The Mongolians collect and use knuckle bones to play games. This comes from having a nomadic lifestyle and not been able to lug possessions around the country side. Despite many nomads moving into Ulaanbaatar there are still some nomad families left and they move up to five or six times a year.
The knuckle bone has four sides and each of these sides have a name.
Horse - When it's taller than it is wide and there is no depression or hole. Camel - When it's taller than it is wide and there is a depression or hole. Sheep - When it's wider than it is tall and there is no depression or hole. Goat - When it's wider than it is tall and there is a depression on hole.
All games are played on a felt rug about a metre squared. The one we used was cut into a octagon.
Each person should select a horse from the bag of bones. Make sure you put this the correct way up. Set aside four knuckle bones, these will be the dice. The remainder of the bones should be aligned, horse side up in a big track. The more bones you have, the longer the track is.
Each person takes it in turns to roll the four bones. You get to move one bone along the track for each horse you roll. So a maximum of four bones in a single roll. If you only role one horse, check the other bones. If you get the set: one of each animal, then you can move four bones instead of the one.
The person to get their horse to the end of the track wins.
Grab about dozen bones and toss them on the table. Now using your finger flick one bone into another. The catch is that you can only hit another bone that is of the same animal. If you do, then you can take one of those animals off the board.
If you miss, hit another animal, or drop your bone as you're picking it up. You get zero bones and the next player collects all the bones on the table and re-tosses them to start their turn.
When there is only two bones on the table, and it's your turn. You roll and hope they come up the same. If they don't then your turn is over. If they do, then you can flick one into the other. If you succeed the other player has to take two of their bones that they one previously in the game and put them back into the middle. These two go with the two just won to make four on the table.
If you roll four or more bones and they all come up with the same animal, the first person to grab all of animals with their hands collects them all. This also means that the other player has to add four bones to the middle. This combined with the four just grabbed make eight bones up for grabs.
You win when you have all the bones.
Empty all your bones into the middle of the board. One person should select a unique bone from the set.
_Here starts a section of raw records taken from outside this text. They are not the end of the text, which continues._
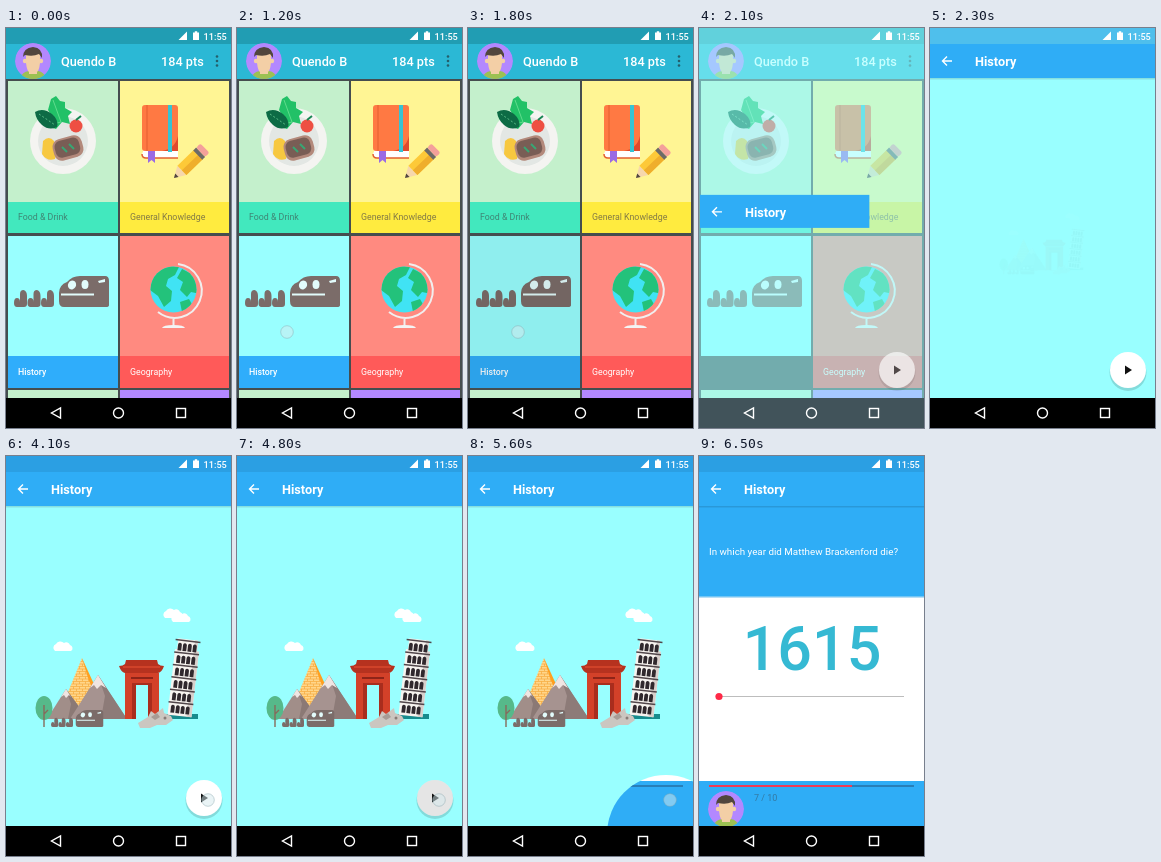
Animation of 225 by 400 pixels, one loop 7300 ms. Source, as an HTML page:

```html
<!DOCTYPE html>
<html lang="en">
<head>
<meta charset="utf-8">
<title>Quiz app</title>
<style>
html, body { margin: 0; height: 100%; overflow: hidden; background: #000; }
svg { display: block; width: 100%; height: 100%; font-family: Roboto, "Open Sans", sans-serif; }
.title { font-size: 12.7px; font-weight: 500; fill: #fff; }
.label { font-size: 8.8px; }
.white { fill: #fff; }
.line { fill: none; stroke: #fff; stroke-width: 1.4; }
</style>
</head>
<body>
<svg viewBox="0 0 225 400">
<defs>
  <clipPath id="tileClip"><rect x="2" y="208" width="110" height="152"/></clipPath>
  <clipPath id="fabClip"><circle cx="198" cy="342" r="18"/></clipPath>
  <clipPath id="contentClip"><rect y="50" width="225" height="320"/></clipPath>
  <clipPath id="revealClip"><circle id="reveal" cx="198" cy="378" r="0"/></clipPath>
  <clipPath id="faceClip"><circle r="18"/></clipPath>
  <clipPath id="globeClip"><circle cx="167.500" cy="261.500" r="23"/></clipPath>
  <pattern id="bricks" width="6" height="5" patternUnits="userSpaceOnUse">
    <rect width="6" height="5" fill="#ffd68a"/>
    <path d="M0 .5H6M0 3H6M1.5 .5V3M4.5 3V5.5" stroke="#f7a93b" stroke-width=".7"/>
  </pattern>
  <g id="avatar" clip-path="url(#faceClip)">
    <circle r="18" fill="#b388ff"/>
    <path d="M-13 19Q-12 11 -4 10H5Q12 11 13 19Z" fill="#9cc152"/>
    <path d="M-7 -8H7V2Q6 10 4 11V13H-4V11Q-6 10 -7 2Z" fill="#f3cfa6"/>
    <circle cx="-8" cy="0" r="2.200" fill="#f3cfa6"/><circle cx="8" cy="0" r="2.200" fill="#f3cfa6"/>
    <path d="M-10 -4Q-10 -13 0 -14Q10 -13 9 -3L6 -7Q0 -4 -8 -6Z" fill="#51463d"/>
  </g>
  <path id="claw" d="M8 275Q8 270 11 270Q14 270 14 274V266Q14 262 17.500 262Q21 263 21 268V276Q21 279 18 279H11Q8 279 8 275Z"/>
  <g id="dino" fill="#7b6c69">
    <use href="#claw"/><use href="#claw" x="13.5"/><use href="#claw" x="27"/>
    <path d="M53 265Q53 257 61 254Q66 248 74 248H99Q103 248 103 253V268H53Z"/>
    <path d="M53 268H103V277Q103 279 100 279H58Q53 279 53 273Z"/>
    <g fill="#e2fcfc">
      <ellipse cx="66" cy="257" rx="4" ry="4.500" transform="rotate(30 66 257)"/>
      <ellipse cx="79" cy="256.500" rx="3.500" ry="4.500"/>
      <path d="M92 253L99 251V254L93 255ZM55 265.500H88V267.500H55Z"/>
    </g>
  </g>
  <path id="cloud" d="M2 10A4 4 0 0 1 3 3A5 5 0 0 1 11 2A4 4 0 0 1 17 4A3.3 3.3 0 0 1 18 10Z" fill="#fff"/>
</defs>

<g id="home">
  <rect width="225" height="370" fill="#454d4f"/>
  <rect width="225" height="51" fill="#2bb8d5"/>
  <rect width="225" height="16" fill="#219db3"/>
  <use href="#avatar" x="27" y="33"/>
  <text class="title" x="55" y="38">Quendo B</text>
  <text class="title" x="155" y="38">184 pts</text>
  <g fill="#245f6c"><circle cx="211" cy="28.5" r="1.3"/><circle cx="211" cy="33" r="1.3"/><circle cx="211" cy="37.5" r="1.3"/></g>

  <path d="M2 53H112V174H2ZM2 362H112V370H2Z" fill="#c4f0cc"/>
  <rect x="114" y="53" width="109" height="121" fill="#fff594"/>
  <rect x="2" y="208" width="110" height="120" fill="#99ffff"/>
  <rect x="114" y="208" width="109" height="120" fill="#ff8a80"/>
  <rect x="114" y="362" width="109" height="8" fill="#b388ff"/>
  <rect x="2" y="174" width="110" height="31" fill="#42e8be"/>
  <rect x="114" y="174" width="109" height="31" fill="#ffeb3f"/>
  <rect x="114" y="328" width="109" height="32" fill="#ff5a59"/>
  <g class="label">
    <text x="12" y="192" fill="#3f8675">Food &amp; Drink</text>
    <text x="124" y="192" fill="#837a45">General Knowledge</text>
    <text x="124" y="347" class="white">Geography</text>
  </g>
  <g id="tileLabel">
    <rect x="2" y="328" width="110" height="32" fill="#2fadfb"/>
    <text class="label white" x="12" y="347" font-weight="500">History</text>
  </g>

  <!-- food -->
  <circle cx="57" cy="113" r="33" fill="#f4f4f1"/><circle cx="57" cy="113" r="25" fill="#e3e7e4"/>
  <path d="M45 71L50 68L54 73L59 74L59 80L66 84L62 88L64 96L56 94L50 101L41 98L47 90L42 82Z" fill="#22c167"/>
  <path d="M47 72L55 94L44 97" stroke="#5fdc8c" fill="none"/>
  <path d="M29 84Q37 79 46 86Q53 92 51 99Q43 103 36 97Q30 92 29 84Z" fill="#0d6b45"/>
  <path d="M33 86L49 97" stroke="#58bb86" stroke-dasharray="2 2"/>
  <circle cx="70" cy="98" r="6.500" fill="#ee4f43"/><path d="M70 92L75 88" stroke="#198654" stroke-width="2"/>
  <path d="M37 113Q43 107 48 113Q52 121 49 131Q41 134 36 126Z" fill="#f7c840"/>
  <g transform="rotate(-15 62 120)">
    <rect x="47" y="109" width="30" height="22" rx="8" fill="#b3897b"/>
    <rect x="49" y="111" width="25" height="17" rx="6" fill="#795d55"/>
  </g>
  <path d="M56 119l5 5M63 116l5 5" stroke="#39a674" stroke-width="2"/>

  <!-- book and pencil -->
  <path d="M138 121H172V130H139Q136 130 136 126Z" fill="#fff"/>
  <rect x="136" y="77" width="36" height="46" rx="3" fill="#ff7943"/>
  <path d="M141 77V123" stroke="#e35f31"/>
  <path d="M172 108V123H156Q169 121 172 108Z" fill="#e0492c"/>
  <rect x="162" y="77" width="4" height="47" fill="#36c3d3"/>
  <path d="M136 126Q136 130 140 130H172" fill="none" stroke="#e35f31" stroke-width="1.500"/>
  <path d="M142 123H149V135L145.500 132L142 135Z" fill="#9b6be4"/>
  <g transform="translate(168 150) rotate(-44)">
    <path d="M0 0L11 -6.500V6.500Z" fill="#f6d7ad"/><path d="M0 0L4 -2.400V2.400Z" fill="#51463d"/>
    <path d="M11 -6.500H34V6.500H11Z" fill="#fdc938"/><path d="M11 0H34V6.500H11Z" fill="#efae2c"/>
    <rect x="33" y="-6.500" width="4" height="13" fill="#6d6a68"/><rect x="37" y="-6.500" width="6" height="13" rx="2" fill="#f4a09a"/>
  </g>

  <use href="#dino"/>

  <!-- globe -->
  <path d="M172 236A27 27 0 1 1 152 284M167.500 289V298" fill="none" stroke="#f1eeee" stroke-width="2"/>
  <path d="M156 300Q157 297 167.500 297Q178 297 179 300Z" fill="#f4f4f4"/>
  <circle cx="167.500" cy="261.500" r="23" fill="#40e3f4"/>
  <g clip-path="url(#globeClip)" fill="#23c27b">
    <path d="M145 248L157 237L173 239L169 247L162 251L160 258L166 263L165 273L158 279L152 268L144 262Z"/>
    <path d="M176 241L194 250V266L185 264L181 269L174 262L177 254L171 250Z"/>
    <path d="M174 274L183 271L187 278L176 284Z"/>
  </g>
  <g clip-path="url(#tileClip)"><circle id="tileRipple" cx="50" cy="304" r="0"/></g>
</g>

<g id="detail">
  <rect id="scrim" width="225" height="370" fill="#99ffff"/>
  <g id="scene">
    <use href="#cloud" x="47" y="185"/>
    <use href="#cloud" x="157" y="152"/><use href="#cloud" x="165" y="156"/>
    <path d="M76 202L51 263H99Z" fill="url(#bricks)"/><path d="M76 202L104 263H99L82 222Z" fill="#ff9f1f"/>
    <path d="M60 233L41 263H82Z" fill="#a18e89"/><path d="M60 233L65 248L62 263H82Z" fill="#8b7975"/>
    <path d="M92 219L64 263H121Z" fill="#a69390"/><path d="M92 219L99 240L95 263H121Z" fill="#8d7b78"/>
    <path d="M92 219L84 232L88 229L91 233L95 229L100 232Z" fill="#efe5e2"/>
    <path d="M60 233L55 241L58 239L60 242L63 239L65 241Z" fill="#efe5e2"/>
    <ellipse cx="38" cy="252" rx="8.500" ry="12" fill="#56b98a"/>
    <path d="M38 249V271M38 258L42 254" stroke="#866b5c" stroke-width="1.400"/>
    <path d="M120 204H151L152 208Q154 210 158 210Q156 216 152 217H119Q115 216 113 210Q117 210 119 208Z" fill="#b6321f"/>
    <path d="M117 211H154" stroke="#d9472d" stroke-width="1.500"/>
    <path d="M119 217H153V263H119Z" fill="#d34129"/>
    <path d="M126 227H146V263H126Z" fill="#a92d1d"/><path d="M130 229H142V263H130Z" fill="#99ffff"/>
    <path d="M125 222H147" stroke="#8e2418" stroke-width="2"/>
    <rect x="160" y="258" width="32" height="5" fill="#168b8d"/>
    <g id="tower" transform="translate(173.500 260) rotate(6.500)"></g>
    <path d="M132 267L142 261L145 255L149 258L157 252L158 257L165 260L167 264L160 269L151 269L144 272H134Z" fill="#cbc6c0"/>
    <path d="M145 261L151 257L154 261L149 264Z" fill="#a79c95"/><circle cx="159" cy="262" r="1.500" fill="#887d78"/>
    <use href="#dino" transform="translate(40.600 117.600) scale(.55)"/>
  </g>
  <rect id="status" width="225" height="16" fill="#2b9fe3"/>
  <g id="fab">
    <circle cx="198" cy="344.500" r="18.500" opacity=".14"/>
    <circle cx="198" cy="342" r="18" fill="#fff"/>
    <g clip-path="url(#fabClip)"><circle id="fabRipple" cx="202" cy="344" r="0"/></g>
    <path d="M195 337.500L202 342L195 346.500Z" fill="#111"/>
  </g>
  <g clip-path="url(#contentClip)"><g clip-path="url(#revealClip)">
    <rect y="50" width="225" height="275" fill="#fff"/>
    <rect y="50" width="225" height="92" fill="#b9dff5"/>
    <path d="M0 50H225V140.500H0ZM0 325H225V370H0Z" fill="#2fadf6"/>
    <text x="10" y="99" font-size="9.800" class="white">In which year did Matthew Brackenford die?</text>
    <text x="113" y="214" font-size="61" font-weight="500" text-anchor="middle" fill="#35b9d3">1615</text>
    <path d="M20 240.500H205" stroke="#bdbdbd"/><circle cx="20" cy="240.500" r="3.600" fill="#ff2947"/>
    <path d="M10 330H215" stroke="#287fb8" stroke-width="2"/><path d="M10 330H153" stroke="#f13b55" stroke-width="2"/>
    <text x="55" y="345" font-size="9" fill="#3379a3">7 / 10</text>
    <use href="#avatar" x="27" y="353"/>
  </g></g>
  <rect id="bar" fill="#2fadf6"/>
  <rect id="barShadow" y="50" width="225" height="1.500" opacity=".12"/>
  <g id="barText">
    <path class="line" d="M22 33H13M17 28.500L12.500 33L17 37.500"/>
    <text class="title" x="45" y="38" font-size="12.400" style="font-weight: 700">History</text>
  </g>
</g>

<circle id="touch" r="6.300" fill="#d6eaee" fill-opacity=".5" stroke="#8ba6ad" stroke-opacity=".45"/>
<path d="M181 3.500V12H172.500Z" class="white"/>
<path d="M187 4.500H188.800V3.300H191.200V4.500H193V12H187Z" class="white"/>
<text x="197.500" y="12" font-size="9.200" font-weight="500" class="white">11:55</text>
<rect y="370" width="225" height="30"/>
<rect id="navScrim" y="370" width="225" height="30" fill="#99c4d4"/>
<g class="line">
  <path d="M54.500 380V390L45.500 385Z"/><circle cx="112.500" cy="385" r="5"/><rect x="170.500" y="380.500" width="9" height="9"/>
</g>
</svg>
<script>
const LOOP = 7300, STEP = 100;
const $ = id => document.getElementById(id);
const set = (id, attrs) => { for (const k in attrs) $(id).setAttribute(k, attrs[k]); };
const part = (t, from, to) => Math.min(1, Math.max(0, (t - from) / (to - from)));
const mix = (a, b, p) => a + (b - a) * p;

// cubic-bezier(.4, 0, x2, 1), solved by bisection
function ease(p, x2) {
  let lo = 0, hi = 1, s = p;
  for (let i = 0; i < 24; i++) {
    s = (lo + hi) / 2;
    const x = 1.2 * s * (1 - s) ** 2 + 3 * x2 * s * s * (1 - s) + s ** 3;
    if (x < p) lo = s; else hi = s;
  }
  return 3 * s * s * (1 - s) + s ** 3;
}
const settle = p => ease(p, .2);
const depart = p => ease(p, 1);

function buildTower() {
  let parts = '<path d="M-12 0V-66H-10V-77H10V-66H12V0Z" fill="#f7f3ef"/>' +
    '<path d="M7 0V-77H10V-66H12V0Z" fill="#d8cfcb"/>';
  for (let row = 0; row < 6; row++) {
    const y = -2.5 - row * 12.5;
    parts += `<path d="M-12.500 ${y - 10.5}H12.500" stroke="#51464a" stroke-width="1.500"/>`;
    for (let x = -9.5; x < 9; x += 5) {
      parts += `<path d="M${x} ${y}V${y - 6}a1.900 1.900 0 0 1 3.800 0V${y}Z" fill="#30282d"/>`;
    }
  }
  $('tower').innerHTML = parts;
}

function draw(t) {
  const opened = t >= 2000;
  set('detail', { visibility: opened ? 'visible' : 'hidden' });
  set('tileLabel', { visibility: opened ? 'hidden' : 'visible' });

  const tap = part(t, 1200, 1800);
  set('tileRipple', { r: 120 * tap, opacity: .1 * (1 - part(t, 1700, 2000)) });

  // The tile's label grows into the toolbar.
  const p = settle(part(t, 1993, 2293));
  const y = mix(328, 16, p);
  set('bar', { x: mix(2, 0, p), y, width: mix(110, 225, p), height: mix(32, 34, p) });
  set('barText', { transform: `translate(${mix(2, 0, p)} ${y - 16})` });
  set('barShadow', { visibility: p > .99 ? 'visible' : 'hidden' });
  set('scrim', { opacity: part(t, 1950, 2230) });
  set('status', { opacity: part(t, 2100, 2400) });
  set('navScrim', { opacity: 1.7 * p * (1 - p) });
  set('fab', { opacity: part(t, 1950, 2180) });

  const show = settle(part(t, 2250, 2700)), size = mix(.5, 1, show);
  set('scene', {
    opacity: show,
    transform: `translate(112 220) scale(${size}) translate(-112 -220)`
  });

  set('fabRipple', { r: 24 * part(t, 4100, 4800), opacity: .1 * (1 - part(t, 4800, 5200)) });
  set('reveal', { r: t < 5460 ? 0 : mix(18, 400, depart(part(t, 5458, 6000))) });

  const onTile = t >= 1200 && t < 1900, onFab = t >= 4100 && t < 5700;
  set('touch', {
    cx: onFab ? 202 : 50, cy: onFab ? 344 : 304,
    visibility: onTile || onFab ? 'visible' : 'hidden'
  });
}

function frame() {
  draw(Math.floor(performance.now() % LOOP / STEP) * STEP);
  requestAnimationFrame(frame);
}
buildTower();
frame();
</script>
</body>
</html>
```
In our case, one had been painted blue. The person who selected goes first. After this, the turns alternate.
The player tosses the bone up into the air with one hand. With the same hand, you can move the bones in the pile in order to separate some. You don't pick up the separated ones, you just move them into a spot that's easier to grab. You then need to pick up the bone that's on it's way down. When playing in ger remember that the roof is much lower at the edges.
If you drop the tossed bone, your turn is over.
If it's still your turn, then you can toss it again. On this toss you can grab as many bones as you can fit into your hand. The caveat being that you have to use the same hand to hold the bones and catch the one descending. If you hold onto all of them, then you can put the picked up bones off to the side. If you drop any of them. Your turn is over and the next person resets the board by pushing all the bones into a single pile.
When there are no more bones left in the middle. Each person counts up their bones. The person with the lowest puts these in the middle and everyone else matches this. You keep going until one person has all the bones.